Mayan portal to the world of the dead FOUND! No, really.

Roman empress’ head found too ( not the actual head, just the oversized marble carving of it).

Mothering style can turn on nurturing genes in female mice. First off, who knew there were genes for nurturing?

Wednesday, August 13, 2008

Women on pill choose mates too close to home

A study, which is supported by research in the 90s, finds that women on the birth control pill will choose mates that have a similar smell make-up to themselves, which evolutionarily is a bad thing; in a normal hormonal stage, women choose guys with contrasting smells (major histocompatibility complex (MHC) gene-produced odor to be more precise) because essentially it means that the woman is not procreating with a distant relative and her offspring is more genetically fit, and will also recognize more smells as familiar and be more open to people. Once women go off the pill, apparently they are more likely to leave or cheat on the similarly-smelling partner.

At first this totally blew my mind! I knew that smell played a MAJOR role in mate selection, but the fact that the pill can mess with one's sense of smell and ability to smell others to the point of evolutionary malfunction is amazing. Although upon further analysis it makes perfect sense, since the pill is a hormone replacement, and there is already plenty of evidence that a woman's hormonal cycle affects her sense of smell. Women have a hard time becoming sommeliers (wine tasters) because their sense of smell (and therefore taste) changes throughout her menstrual cycle so they are considered not as reliable tasters as men. Many women I know couldn't walk down the soap or seafood aisle at a grocery store when they were pregnant because their sense of smell was just too sensitive.

It makes me wonder what this means for women who have been on the pill from the time they were teenagers until they decide to have their first kid. Obviously this doesn't mean that every woman who meets her mate on the pill will dump him as soon as she's off (I've been with my guy for five terrific years), but the implications of this are fascinating.

Tuesday, August 12, 2008

Innate victory pose

Researchers compared congenitally blind athletes to seeing athletes and found both groups “puff up” or open themselves up when they win (outstretched arms and shoulders, big smile facing up and out), and cower and close inward when they lose, implying the behavior is an innate tendency of humans.
This study made me really curious about my husband's "bellowing," which he is actually known for internationally: when he accomplishes a large physical feat like scaling a wall or landing a jump, he cries a mighty bass-toned yawp... okay, it's more of a war bellow, like he has defeated an elk in hand to hoof combat.
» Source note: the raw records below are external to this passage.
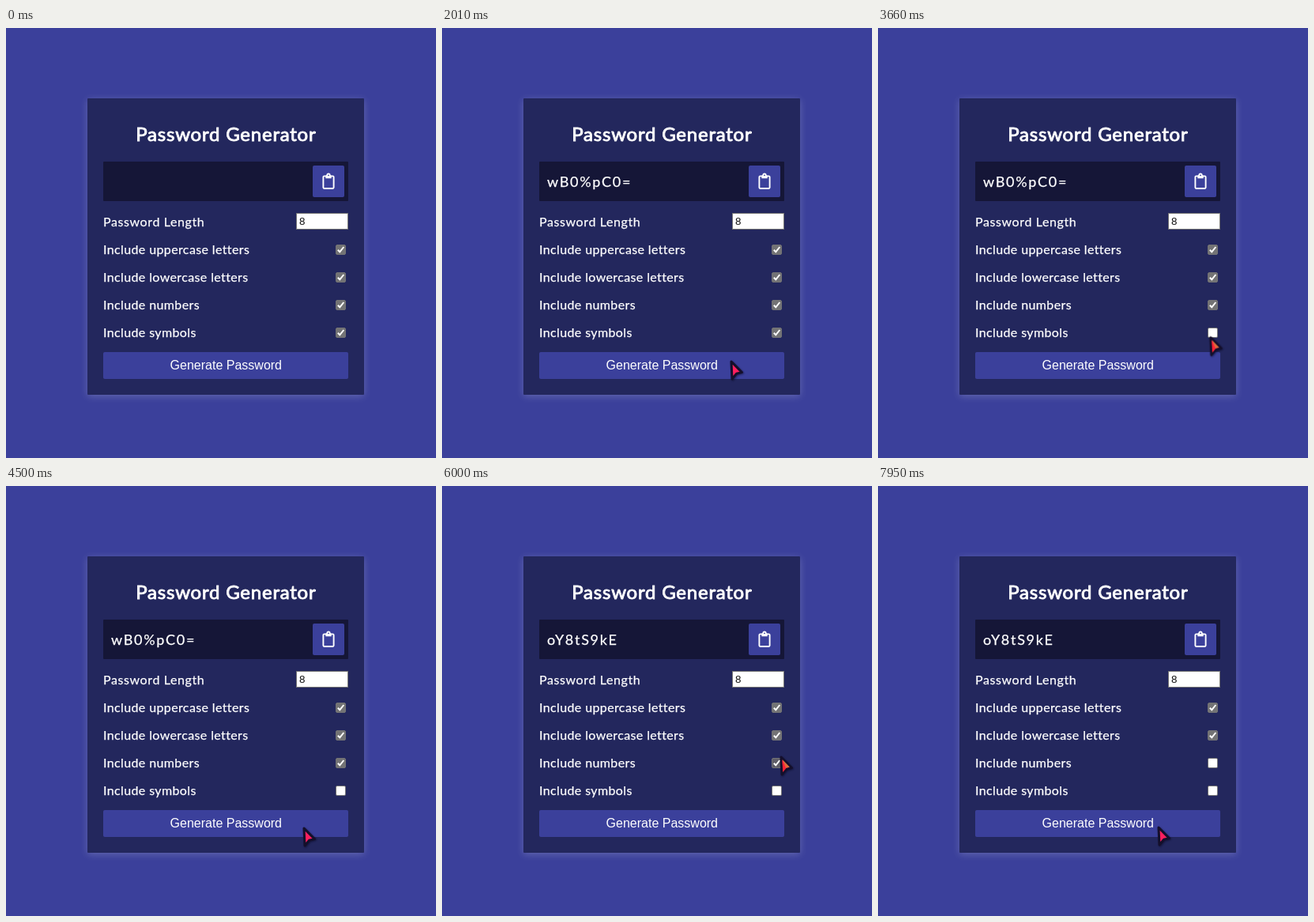
Recreate the animation shown at these times as an HTML page. Size 544 px wide and 544 px high, loop 8 s.

```html
<!DOCTYPE html>
<html lang="en">
<head>
<meta charset="utf-8">
<title>Password Generator</title>
<style>
  html, body { margin: 0; width: 100%; height: 100%; overflow: hidden; background: #3b409b; }
  svg { display: block; width: 100vw; height: 100vh; }
  text { fill: #fff; font-family: Lato, "Open Sans", sans-serif; }

  .card { fill: #23275d; filter: drop-shadow(0 2px 5px rgba(255, 255, 255, .2)); }
  .title { font-size: 24px; letter-spacing: .78px; text-anchor: middle; stroke: #fff; stroke-width: .9; }
  .label { font-size: 16px; letter-spacing: .38px; stroke: #fff; stroke-width: .25; }
  .password { font-size: 18px; letter-spacing: 1.7px; stroke: #fff; stroke-width: .25; }
  .button { font: 16px Arial, "Liberation Sans", sans-serif; text-anchor: middle; }
  .number { font: 13.333px Arial, "Liberation Sans", sans-serif; fill: #111; }
  .box { fill: #737375; }
  .tick { fill: none; stroke: #fff; stroke-width: 2; }

  .first, .second, .symbols *, .numbers *, .link { animation: 8s step-end infinite; }
  .first { animation-name: first; }
  .second { animation-name: second; }
  .symbols .box { animation-name: symbols-box; }
  .symbols .tick { animation-name: symbols-tick; }
  .numbers .box { animation-name: numbers-box; }
  .numbers .tick { animation-name: numbers-tick; }
  .link { animation-name: link; }

  @keyframes first { 0% { opacity: 0 } 16.5% { opacity: 1 } 57.5%, 100% { opacity: 0 } }
  @keyframes second { 0% { opacity: 0 } 57.5%, 100% { opacity: 1 } }
  @keyframes symbols-box { 0% { fill: #737375 } 32.5% { fill: #5f5d68 } 39.9%, 100% { fill: #fff } }
  @keyframes symbols-tick { 0% { opacity: 1 } 39.9%, 100% { opacity: 0 } }
  @keyframes numbers-box {
    0%, 78% { fill: #737375 } 73.5%, 86% { fill: #5f5d68 } 92.5%, 100% { fill: #fff }
  }
  @keyframes numbers-tick { 0% { opacity: 1 } 92.5%, 100% { opacity: 0 } }
  @keyframes link {
    0%, 46.5%, 78%, 94% { opacity: 0 } 32.5%, 73.5%, 86% { opacity: 1 } 100% { opacity: 0 }
  }

  .cursor {
    filter: drop-shadow(1px 1px 1px rgba(0, 0, 20, .45));
    animation: move 8s ease-in-out infinite;
  }
  @keyframes move {
    0% { transform: translate(560px, 285px); animation-timing-function: step-end }
    .375% { transform: translate(522px, 305px); animation-timing-function: ease-out }
    6.75%, 21% { transform: translate(361px, 426px) }
    25.1%, 26.8% { transform: translate(364px, 420px) }
    32% { transform: translate(422px, 378px) }
    34.1%, 45% { transform: translate(420px, 388px); animation-timing-function: ease-in }
    48.4% { transform: translate(403px, 409px); animation-timing-function: ease-out }
    52.1%, 67.5% { transform: translate(375px, 431px) }
    75% { transform: translate(427px, 341px); animation-timing-function: linear }
    77.6% { transform: translate(427px, 333px); animation-timing-function: linear }
    78%, 81.4% { transform: translate(427px, 324px) }
    83.5% { transform: translate(425px, 308px) }
    87.5% { transform: translate(419px, 366px) }
    88.8%, 92.6% { transform: translate(421px, 356px) }
    97.5% { transform: translate(343px, 442px) }
    99.3%, 100% { transform: translate(353px, 430px) }
  }

  .spark { fill: #ff2638; opacity: 0; animation: spark 8s ease-out infinite; }
  @keyframes spark {
    0% { opacity: 1; transform: none }
    .5% { opacity: 1 }
    5.5%, 100% { opacity: 0; transform: translate(var(--x), var(--y)) scale(.4) }
  }
</style>
</head>
<body>
<svg viewBox="0 0 544 544">
  <rect class="card" x="103" y="89" width="350" height="375" rx="1"/>
  <text class="title" x="278.4" y="143">Password Generator</text>

  <rect x="123" y="169" width="310" height="50" rx="1" fill="#151637"/>
  <text class="password first" x="133" y="201">wB0%pC0=</text>
  <text class="password second" x="133" y="201">oY8tS9kE</text>

  <rect x="388" y="174" width="40" height="40" rx="2" fill="#3b409b"/>
  <g fill="#fff">
    <rect x="401.4" y="187.4" width="13.2" height="15.6" rx="1.2" fill="none" stroke="#fff" stroke-width="1.9"/>
    <rect x="404.3" y="186.5" width="7.4" height="3.8" rx=".5"/>
    <circle cx="408" cy="186" r="2.6"/>
    <circle cx="408" cy="186.3" r=".9" fill="#3b409b"/>
  </g>

  <text class="label" x="123" y="251" style="letter-spacing:.6px">Password Length</text>
  <rect x="367.5" y="234.5" width="65" height="20" fill="#fff" stroke="#767676"/>
  <text class="number" x="371" y="249">8</text>

  <g id="options"></g>

  <rect x="123" y="410" width="310" height="34" rx="2" fill="#3b409b"/>
  <text class="button" x="278.3" y="432">Generate Password</text>

  <g class="cursor">
    <path d="M2 2L15.4 15.6L8.6 17.2L3 24Z" fill="#ff1f5f" stroke="#140f2b" stroke-width="3" stroke-linejoin="round"/>
    <g class="link">
      <path d="M3.4 5L8 16.4L4.2 21Z" fill="#ff2233"/>
      <path d="M3.6 5L12.8 14.6L8.2 15.8Z" fill="#dc6c38"/>
    </g>
  </g>
  <g id="bursts"></g>
</svg>
<script>
  const NS = "http://www.w3.org/2000/svg";

  function add(parent, tag, attrs, text = "") {
    const el = document.createElementNS(NS, tag);
    for (const key in attrs) el.setAttribute(key, attrs[key]);
    el.textContent = text;
    return parent.appendChild(el);
  }

  const options = document.getElementById("options");
  ["uppercase letters", "lowercase letters", "numbers", "symbols"].forEach((name, i) => {
    const y = 274 + i * 35;
    add(options, "text", { class: "label", x: 123, y: y + 12 }, "Include " + name);
    const check = add(options, "g", { class: name, transform: `translate(417 ${y})` });
    add(check, "rect", { class: "box", x: .5, y: .5, width: 12, height: 12, rx: 1.5, stroke: "#737375" });
    add(check, "path", { class: "tick", d: "M2.8 6.8L5.3 9.3L10.3 3" });
  });

  // Click time in seconds, then the pointer tip
  const clicks = [[1.22, 362, 426], [3.09, 421, 388], [4.53, 376, 432], [7.32, 422, 357]];
  const bursts = document.getElementById("bursts");
  for (const [time, x, y] of clicks) {
    const burst = add(bursts, "g", { transform: `translate(${x} ${y})` });
    for (let i = -2; i <= 2; i++) {
      add(burst, "path", {
        class: "spark",
        d: "M0-4L1.2-1.2L4 0L1.2 1.2L0 4L-1.2 1.2L-4 0L-1.2-1.2Z",
        style: `--x:${i * 8}px;--y:${i * i * 6 - 42}px;animation-delay:${time}s`
      });
    }
  }
</script>
</body>
</html>
```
But this study has made me wonder if his mighty yawp is the same primal instinct as the "warrior pose." Jumping up and down and squealing, "I win, I win" isn't going to scare away many other predators or challengers: roaring like a grizzly bear on the other hand and making yourself big is going to make a lot of critters think twice about coming after you, including the grizzly bear.
This also leads me to wonder if dominant males (of any primate species) celebrate their victories more often or louder than less dominant males. Obviously behavior is going to be curtailed by social expectations (Japanese and Scottish Highland cultures very much discourage individualism and show-offiness, for example), but it seems plausible that a dominant male would (a) win hand to hoof combats more often and so have more opportunity for bellowing, and (b) be more vocal and more physical in his reaction to that victory. This in turn would intimidate a lot of non-dominant folks and would discourage any challengers. *feminist note*: I'm wondering mostly about dominant males and their victor display because females don't typically puff up or roar to show their dominance over others. They will yell, and are violent, but at least the wolf, chimp, and human studies I've seen point to quicker, more subtle expressions of dominance from females.

Friday, August 8, 2008
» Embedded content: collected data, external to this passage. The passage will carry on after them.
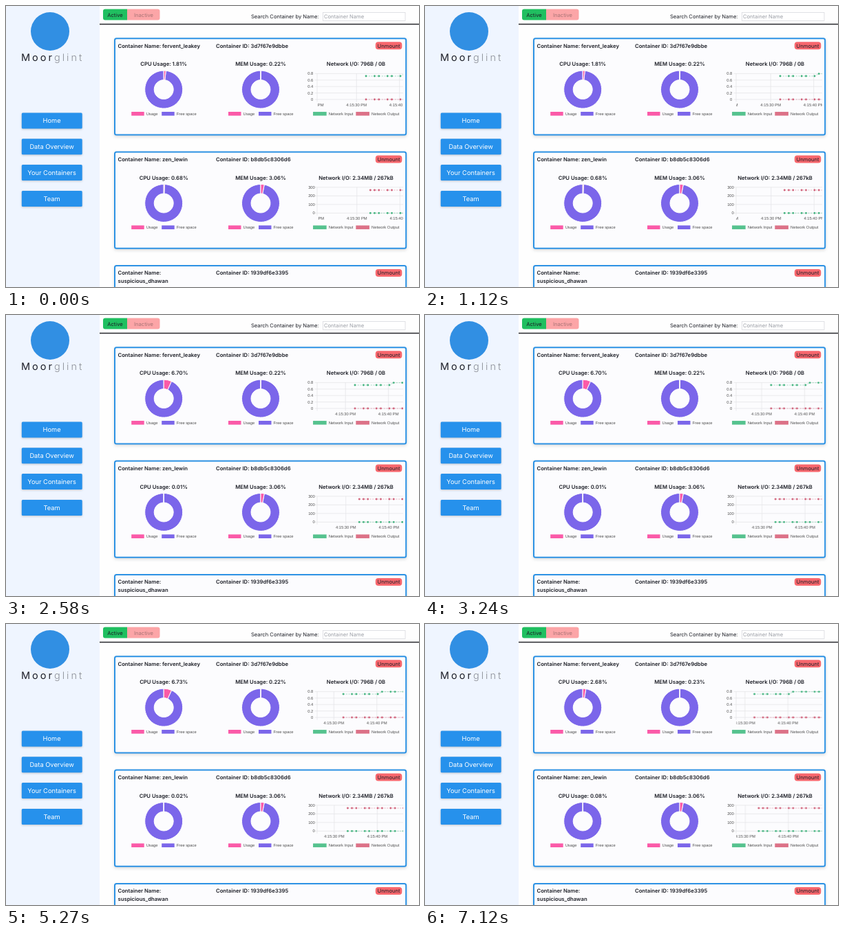
An HTML page that plays this animation: 600x409 px, repeating every 7.18 s.

```html
<!DOCTYPE html>
<html lang="en">
<head>
<meta charset="utf-8">
<title>Container dashboard</title>
<style>
  html, body { margin: 0; width: 100%; height: 100%; overflow: hidden; background: #fefefe; }
  svg { display: block; width: 600px; height: 409px; }
  text { font: 400 7.6px Inter, sans-serif; fill: #1c1e26; text-rendering: geometricPrecision; }
  .mid { text-anchor: middle; }
  .end { text-anchor: end; }
  .bold { font-weight: 600; font-size: 7.7px; }
  .nav { font-size: 9.3px; fill: #fff; text-anchor: middle; }
  .brand { font-size: 14.5px; letter-spacing: 3px; }
  .thin { font-weight: 300; fill: #8d9097; }
  .small { font: 5.8px "Liberation Sans", Arial, sans-serif; fill: #505050; }
  .hint { fill: #9a9da5; }
  .off { fill: #a87476; }
  .button { fill: #2691ec; filter: drop-shadow(0 1px 1.5px #0003); }
  .card { fill: #fcfcfe; stroke: #2c92e4; stroke-width: 2; filter: drop-shadow(0 2px 2px #0002); }
  .grid { stroke: #e3e3e6; stroke-width: .7; fill: none; }
  .slice { stroke: #fff; stroke-width: 1; }
  .line { fill: none; stroke-width: .9; stroke-dasharray: 2 1.8; opacity: .6; }
  .scroll { animation: scroll 7180ms linear infinite; }
  @keyframes scroll { to { transform: translateX(-44.875px); } }
</style>
</head>
<body>
<svg id="stage" viewBox="0 0 600 409">
  <defs>
    <clipPath id="window"><rect x="452.2" y="90" width="124.6" height="60"/></clipPath>
  </defs>
  <rect width="136" height="409" fill="#eff5ff"/>
  <circle cx="64" cy="37" r="28" fill="#318fe3"/>
  <text class="brand" x="22" y="79.5">Moor<tspan class="thin">glint</tspan></text>
  <g id="nav"></g>

  <path d="M136 26.5H600" stroke="#25262b" stroke-width="1.5"/>
  <path d="M176 4.5H144a3 3 0 0 0-3 3V17.5a3 3 0 0 0 3 3H176Z" fill="#20bf60"/>
  <path d="M176 4.5H220.5a3 3 0 0 1 3 3V17.5a3 3 0 0 1-3 3H176Z" fill="#fca5a7"/>
  <text class="mid" x="158.5" y="15.5">Active</text>
  <text class="mid off" x="200" y="15.5">Inactive</text>
  <text x="356" y="18.2">Search Container by Name:</text>
  <rect x="460.5" y="9.5" width="119.5" height="12" fill="#fff" stroke="#d9dadf" stroke-width=".8"/>
  <text class="hint" x="462" y="18.2">Container Name</text>
  <g id="cards"></g>
</svg>
<script>
const LOOP = 7180, PITCH = 165.4;
const PINK = '#fb5aa8', PURPLE = '#7b66ea', GREEN = '#55c28e', RED = '#dc7187';
const byId = id => document.getElementById(id);

function add(parent, tag, attrs = {}, content = '') {
  const el = document.createElementNS('http://www.w3.org/2000/svg', tag);
  for (const key in attrs) el.setAttribute(key, attrs[key]);
  el.textContent = content;
  parent.append(el);
  return el;
}
const label = (parent, x, y, content, cls = '') =>
  add(parent, 'text', { x, y, class: cls }, content);

['Home', 'Data Overview', 'Your Containers', 'Team'].forEach((name, i) => {
  const y = 155.4 + i * 37.85;
  add(byId('nav'), 'rect', { class: 'button', x: 22.8, y, width: 87.9, height: 23, rx: 1.5 });
  label(byId('nav'), 66.6, y + 15, name, 'nav');
});

function makeCard(i, nameLines, id) {
  const card = add(byId('cards'), 'g', { transform: `translate(0 ${i * PITCH})` });
  add(card, 'rect', { class: 'card', x: 158, y: 47.2, width: 423.2, height: 140.2, rx: 2.5 });
  nameLines.forEach((line, n) => label(card, 162.5, 60.7 + n * 11.7, line, 'bold'));
  label(card, 305, 60.7, 'Container ID: ' + id, 'bold');
  add(card, 'rect', { x: 536.8, y: 52.2, width: 38.5, height: 11, rx: 4, fill: '#f7676d' });
  label(card, 556, 60.6, 'Unmount', 'mid');
  return card;
}

function legend(card, x, width, color, name) {
  add(card, 'rect', { x, y: 154, width, height: 5.6, fill: color });
  label(card, x + width + 3, 158.8, name, 'small');
}

function slicePath(cx, from, to) {
  const at = (r, turn) => {
    const a = turn * 2 * Math.PI;
    return `${cx + r * Math.sin(a)} ${121.6 - r * Math.cos(a)}`;
  };
  const big = to - from > .5 ? 1 : 0;
  return `M${at(27.5, from)}A27.5 27.5 0 ${big} 1 ${at(27.5, to)}` +
         `L${at(14, to)}A14 14 0 ${big} 0 ${at(14, from)}Z`;
}

// steps: [time, percent] pairs; each change eases in over one second
function makeGauge(card, cx, name, steps) {
  const title = label(card, cx, 87.2, '', 'mid bold');
  const free = add(card, 'path', { class: 'slice', fill: PURPLE });
  const used = add(card, 'path', { class: 'slice', fill: PINK });
  legend(card, cx - 47, 18.5, PINK, 'Usage');
  legend(card, cx - 3, 18.5, PURPLE, 'Free space');
  return t => {
    const k = steps.findLastIndex(step => t >= step[0]);
    const [since, value] = steps[k];
    const before = k ? steps[k - 1][1] : value;
    const left = Math.max(0, 1 - (t - since) / 1000);
    const share = (value + (before - value) * left ** 4) / 100;
    title.textContent = `${name} Usage: ${value.toFixed(2)}%`;
    used.setAttribute('d', slicePath(cx, 0, share));
    free.setAttribute('d', slicePath(cx, share, 1));
  };
}

function makeNetwork(card, { title, ticks, labelX, tickX, first, input, output }) {
  label(card, 508.5, 87.2, 'Network I/O: ' + title, 'mid bold');
  const gap = 37.6 / (ticks.length - 1);
  ticks.forEach((tick, i) => {
    const y = 98.4 + i * gap;
    add(card, 'path', { class: 'grid', d: `M448.5 ${y}H577` });
    label(card, labelX, y + 2, tick, 'small end');
  });
  add(card, 'path', { class: 'grid', d: 'M452 98.4V139.5' });

  const view = add(card, 'g', { 'clip-path': 'url(#window)' });
  const scroll = add(view, 'g', { class: 'scroll' });
  [20, 30, 40].forEach((sec, i) => {
    const x = tickX + (i - 1) * 62.5;
    add(scroll, 'path', { class: 'grid', d: `M${x} 98.4V139.5` });
    label(scroll, x, 146, `4:15:${sec} PM`, 'small mid');
  });

  // samples arrive alternately two seconds and one second apart
  const pointX = k => 523 + 18.75 * (k >> 1) + (k % 2 ? 12.5 : 0);
  const series = (levelAt, color, dot) => {
    const points = [];
    for (let k = 0; k < 12; k++)
      points.push([pointX(k) + (k ? 0 : first), levelAt(k)]);
    add(scroll, 'polyline', { class: 'line', stroke: color, points: points.join(' ') });
    for (const [cx, cy] of points) add(scroll, 'circle', { cx, cy, r: 1.4, fill: dot });
  };
  series(output, RED, '#d0637b');
  series(input, GREEN, '#41b27d');

  [[446, GREEN, 'Network Input'], [508.3, RED, 'Network Output']].forEach(([x, color, name]) => {
    legend(card, x, 19.7, color, name);
    add(card, 'rect', { x: x + .4, y: 154.3, width: 19, height: 5, fill: 'none',
      stroke: '#fff', 'stroke-opacity': .25, 'stroke-width': .7, 'stroke-dasharray': '1 1.5' });
  });
}

const top1 = makeCard(0, ['Container Name: fervent_leakey'], '3d7f67e9dbbe');
const top2 = makeCard(1, ['Container Name: zen_lewin'], 'b8db5c8306d6');
makeCard(2, ['Container Name:', 'suspicious_dhawan'], '1939df6e3395');

const gauges = [
  makeGauge(top1, 229.2, 'CPU', [[0, 1.81], [1300, 6.66], [2300, 6.7], [4300, 6.73], [5350, 2.68]]),
  makeGauge(top1, 370, 'MEM', [[0, .22], [5350, .23]]),
  makeGauge(top2, 229.2, 'CPU', [[0, .68], [1300, .12], [2300, .01], [4300, .02], [5350, .08]]),
  makeGauge(top2, 370, 'MEM', [[0, 3.06]])
];

makeNetwork(top1, {
  title: '796B / 0B', ticks: ['0.8', '0.6', '0.4', '0.2', '0'], labelX: 446.3, tickX: 509.2,
  first: 0, input: k => k < 6 ? 102 : 98.6, output: () => 136
});
makeNetwork(top2, {
  title: '2.34MB / 267kB', ticks: ['300', '200', '100', '0'], labelX: 448.8, tickX: 509.8,
  first: 6.3, input: () => 136, output: () => 102.6
});

let start;
function frame(now) {
  start ??= now;
  const t = (now - start) % LOOP;
  gauges.forEach(draw => draw(t));
  requestAnimationFrame(frame);
}
gauges.forEach(draw => draw(0));
requestAnimationFrame(frame);
</script>
</body>
</html>
```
In honor of the Olympics

1900 year old chariot found in Bulgaria.

That's pretty much it. There's a lot of primate action going on, including the discovery of something like 125,000 lowland gorillas previously uncounted (Yippee!), but not much else has gotten me inspired to post.